## Task
Each line of the material below that holds the word "style" needs to be copied.

## Record extracts

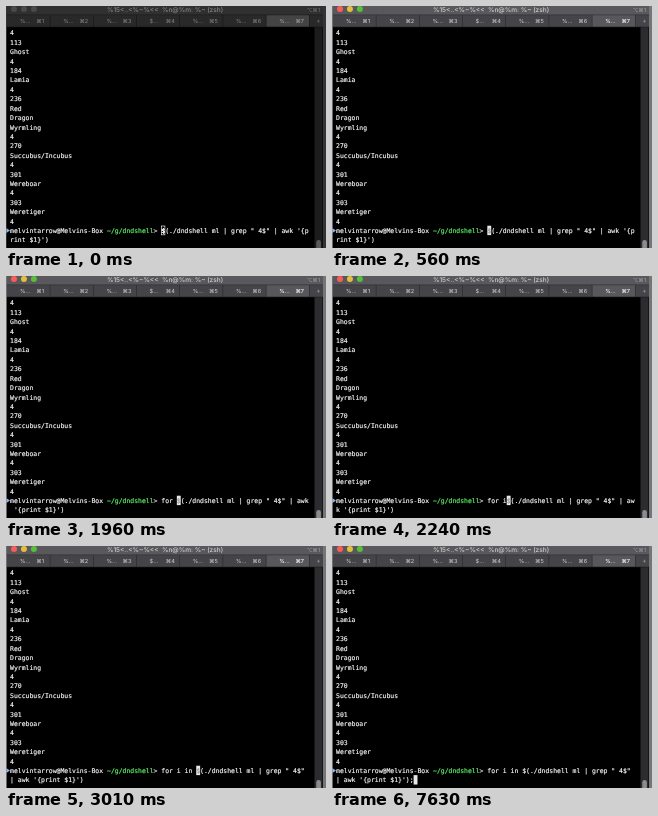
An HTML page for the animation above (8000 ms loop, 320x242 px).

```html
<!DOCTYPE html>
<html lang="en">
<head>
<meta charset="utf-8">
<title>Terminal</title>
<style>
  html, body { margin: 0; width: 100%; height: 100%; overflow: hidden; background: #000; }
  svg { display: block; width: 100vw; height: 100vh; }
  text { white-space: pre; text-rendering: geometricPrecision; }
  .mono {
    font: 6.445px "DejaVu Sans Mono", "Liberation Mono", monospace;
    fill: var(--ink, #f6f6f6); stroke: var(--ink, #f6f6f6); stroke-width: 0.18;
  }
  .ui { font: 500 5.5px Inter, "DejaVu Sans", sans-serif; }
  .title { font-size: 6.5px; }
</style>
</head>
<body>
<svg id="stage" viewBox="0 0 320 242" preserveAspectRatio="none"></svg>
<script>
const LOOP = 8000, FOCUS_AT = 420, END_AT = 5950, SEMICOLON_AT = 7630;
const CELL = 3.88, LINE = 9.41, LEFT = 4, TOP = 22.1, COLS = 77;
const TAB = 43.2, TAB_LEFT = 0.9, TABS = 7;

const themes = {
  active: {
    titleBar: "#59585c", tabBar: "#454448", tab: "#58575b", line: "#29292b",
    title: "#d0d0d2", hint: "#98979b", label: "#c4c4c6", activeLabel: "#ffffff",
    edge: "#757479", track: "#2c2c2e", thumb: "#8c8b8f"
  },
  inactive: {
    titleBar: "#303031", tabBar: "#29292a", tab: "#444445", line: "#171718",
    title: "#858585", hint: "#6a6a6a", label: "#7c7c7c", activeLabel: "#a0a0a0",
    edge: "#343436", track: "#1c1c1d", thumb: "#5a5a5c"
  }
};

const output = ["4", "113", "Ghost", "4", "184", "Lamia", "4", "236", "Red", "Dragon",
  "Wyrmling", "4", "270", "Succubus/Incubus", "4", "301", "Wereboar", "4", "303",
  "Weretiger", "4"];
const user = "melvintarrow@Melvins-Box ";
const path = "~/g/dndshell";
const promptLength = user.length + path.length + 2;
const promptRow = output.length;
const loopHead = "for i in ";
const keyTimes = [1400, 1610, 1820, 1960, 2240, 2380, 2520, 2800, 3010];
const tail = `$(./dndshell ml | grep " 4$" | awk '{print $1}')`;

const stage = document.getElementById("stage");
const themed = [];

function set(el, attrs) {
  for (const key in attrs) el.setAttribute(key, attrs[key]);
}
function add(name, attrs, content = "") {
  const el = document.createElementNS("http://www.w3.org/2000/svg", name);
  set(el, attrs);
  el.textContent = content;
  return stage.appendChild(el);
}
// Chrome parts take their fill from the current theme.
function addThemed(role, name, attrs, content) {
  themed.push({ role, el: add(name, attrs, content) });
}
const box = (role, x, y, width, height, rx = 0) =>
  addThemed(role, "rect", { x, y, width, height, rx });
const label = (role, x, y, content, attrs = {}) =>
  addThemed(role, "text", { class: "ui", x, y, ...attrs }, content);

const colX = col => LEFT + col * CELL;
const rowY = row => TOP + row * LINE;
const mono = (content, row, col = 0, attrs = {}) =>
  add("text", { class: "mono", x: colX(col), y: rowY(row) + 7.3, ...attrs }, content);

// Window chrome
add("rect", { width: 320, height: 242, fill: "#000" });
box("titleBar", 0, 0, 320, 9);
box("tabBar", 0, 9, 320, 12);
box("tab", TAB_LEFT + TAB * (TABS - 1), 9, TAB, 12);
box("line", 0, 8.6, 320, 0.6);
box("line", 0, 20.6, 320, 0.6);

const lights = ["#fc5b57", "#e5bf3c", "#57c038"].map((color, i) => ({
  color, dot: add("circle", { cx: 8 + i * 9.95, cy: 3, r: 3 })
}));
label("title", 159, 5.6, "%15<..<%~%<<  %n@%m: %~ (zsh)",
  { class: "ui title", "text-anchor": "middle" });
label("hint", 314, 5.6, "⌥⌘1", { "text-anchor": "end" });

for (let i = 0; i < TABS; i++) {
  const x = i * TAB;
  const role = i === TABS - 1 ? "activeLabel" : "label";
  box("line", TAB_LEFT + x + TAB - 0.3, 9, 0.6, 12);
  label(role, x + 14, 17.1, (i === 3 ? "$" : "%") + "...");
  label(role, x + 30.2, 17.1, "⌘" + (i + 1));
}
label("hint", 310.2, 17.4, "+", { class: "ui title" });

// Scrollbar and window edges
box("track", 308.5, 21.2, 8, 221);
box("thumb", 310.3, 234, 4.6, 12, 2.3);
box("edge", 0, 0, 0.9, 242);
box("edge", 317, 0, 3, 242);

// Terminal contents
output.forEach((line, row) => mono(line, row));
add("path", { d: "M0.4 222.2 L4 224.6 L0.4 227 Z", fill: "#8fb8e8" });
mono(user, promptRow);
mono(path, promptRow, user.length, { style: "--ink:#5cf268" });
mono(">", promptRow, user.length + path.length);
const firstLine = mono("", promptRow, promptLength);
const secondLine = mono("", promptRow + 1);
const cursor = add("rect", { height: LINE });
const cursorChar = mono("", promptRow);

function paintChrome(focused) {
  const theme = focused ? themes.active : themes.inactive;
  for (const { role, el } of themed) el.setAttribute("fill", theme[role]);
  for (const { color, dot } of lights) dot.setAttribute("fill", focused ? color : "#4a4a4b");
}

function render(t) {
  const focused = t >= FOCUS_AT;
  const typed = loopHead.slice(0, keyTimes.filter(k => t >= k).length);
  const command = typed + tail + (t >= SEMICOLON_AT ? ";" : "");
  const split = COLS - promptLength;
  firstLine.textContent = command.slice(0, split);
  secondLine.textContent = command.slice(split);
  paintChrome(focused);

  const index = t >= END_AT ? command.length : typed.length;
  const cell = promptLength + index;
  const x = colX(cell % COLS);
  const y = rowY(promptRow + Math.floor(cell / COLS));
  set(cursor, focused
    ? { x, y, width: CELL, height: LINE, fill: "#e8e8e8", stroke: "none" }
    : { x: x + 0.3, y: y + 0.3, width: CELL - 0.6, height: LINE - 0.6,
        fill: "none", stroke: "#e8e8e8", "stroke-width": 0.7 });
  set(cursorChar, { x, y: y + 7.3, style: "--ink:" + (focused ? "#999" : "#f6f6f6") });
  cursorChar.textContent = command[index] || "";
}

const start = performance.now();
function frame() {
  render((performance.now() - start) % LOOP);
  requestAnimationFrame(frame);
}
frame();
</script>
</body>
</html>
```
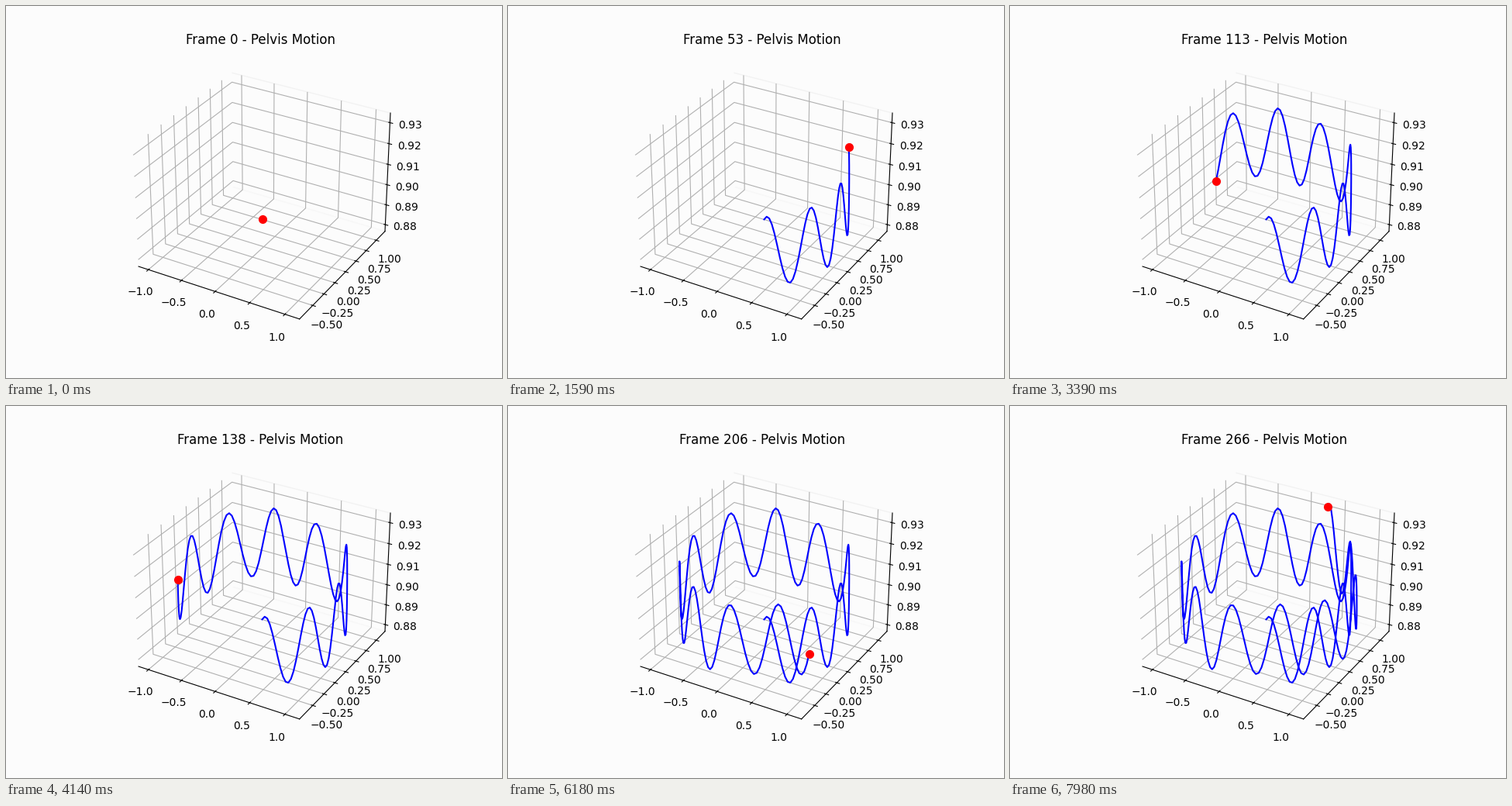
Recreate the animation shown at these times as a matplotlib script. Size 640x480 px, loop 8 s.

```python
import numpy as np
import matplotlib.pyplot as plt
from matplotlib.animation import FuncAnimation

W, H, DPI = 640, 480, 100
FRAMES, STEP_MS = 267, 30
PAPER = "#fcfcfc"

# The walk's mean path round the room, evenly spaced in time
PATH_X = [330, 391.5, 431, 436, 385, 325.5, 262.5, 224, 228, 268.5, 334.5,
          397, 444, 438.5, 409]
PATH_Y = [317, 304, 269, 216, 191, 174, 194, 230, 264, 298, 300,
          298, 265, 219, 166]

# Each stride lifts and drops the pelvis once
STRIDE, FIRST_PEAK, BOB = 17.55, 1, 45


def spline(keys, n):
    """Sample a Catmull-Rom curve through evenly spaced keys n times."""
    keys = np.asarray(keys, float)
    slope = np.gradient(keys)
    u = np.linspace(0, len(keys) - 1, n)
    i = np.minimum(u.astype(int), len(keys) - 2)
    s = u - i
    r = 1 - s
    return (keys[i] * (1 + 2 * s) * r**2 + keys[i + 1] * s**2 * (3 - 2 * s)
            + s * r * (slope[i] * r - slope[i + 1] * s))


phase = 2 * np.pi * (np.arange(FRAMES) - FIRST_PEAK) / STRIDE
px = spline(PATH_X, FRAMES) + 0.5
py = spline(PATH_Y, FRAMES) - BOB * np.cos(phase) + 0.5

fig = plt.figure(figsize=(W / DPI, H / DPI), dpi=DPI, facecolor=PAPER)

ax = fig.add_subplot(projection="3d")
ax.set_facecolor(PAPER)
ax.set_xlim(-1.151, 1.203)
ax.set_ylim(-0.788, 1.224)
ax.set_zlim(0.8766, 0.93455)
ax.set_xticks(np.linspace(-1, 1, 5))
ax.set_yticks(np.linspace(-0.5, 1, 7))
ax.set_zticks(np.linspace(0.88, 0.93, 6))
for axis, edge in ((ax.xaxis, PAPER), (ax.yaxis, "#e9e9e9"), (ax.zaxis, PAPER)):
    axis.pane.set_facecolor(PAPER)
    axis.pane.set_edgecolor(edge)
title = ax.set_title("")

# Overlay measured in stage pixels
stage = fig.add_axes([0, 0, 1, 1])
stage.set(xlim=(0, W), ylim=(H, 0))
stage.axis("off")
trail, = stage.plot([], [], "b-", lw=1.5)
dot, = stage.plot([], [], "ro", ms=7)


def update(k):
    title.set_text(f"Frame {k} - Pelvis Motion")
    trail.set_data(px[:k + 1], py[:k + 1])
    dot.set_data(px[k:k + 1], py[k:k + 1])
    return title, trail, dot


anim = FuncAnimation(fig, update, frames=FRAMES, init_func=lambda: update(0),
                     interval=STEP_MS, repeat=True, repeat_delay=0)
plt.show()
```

## Task answer
<style>
</style>
mono(path, promptRow, user.length, { style: "--ink:#5cf268" });
  set(cursorChar, { x, y: y + 7.3, style: "--ink:" + (focused ? "#999" : "#f6f6f6") });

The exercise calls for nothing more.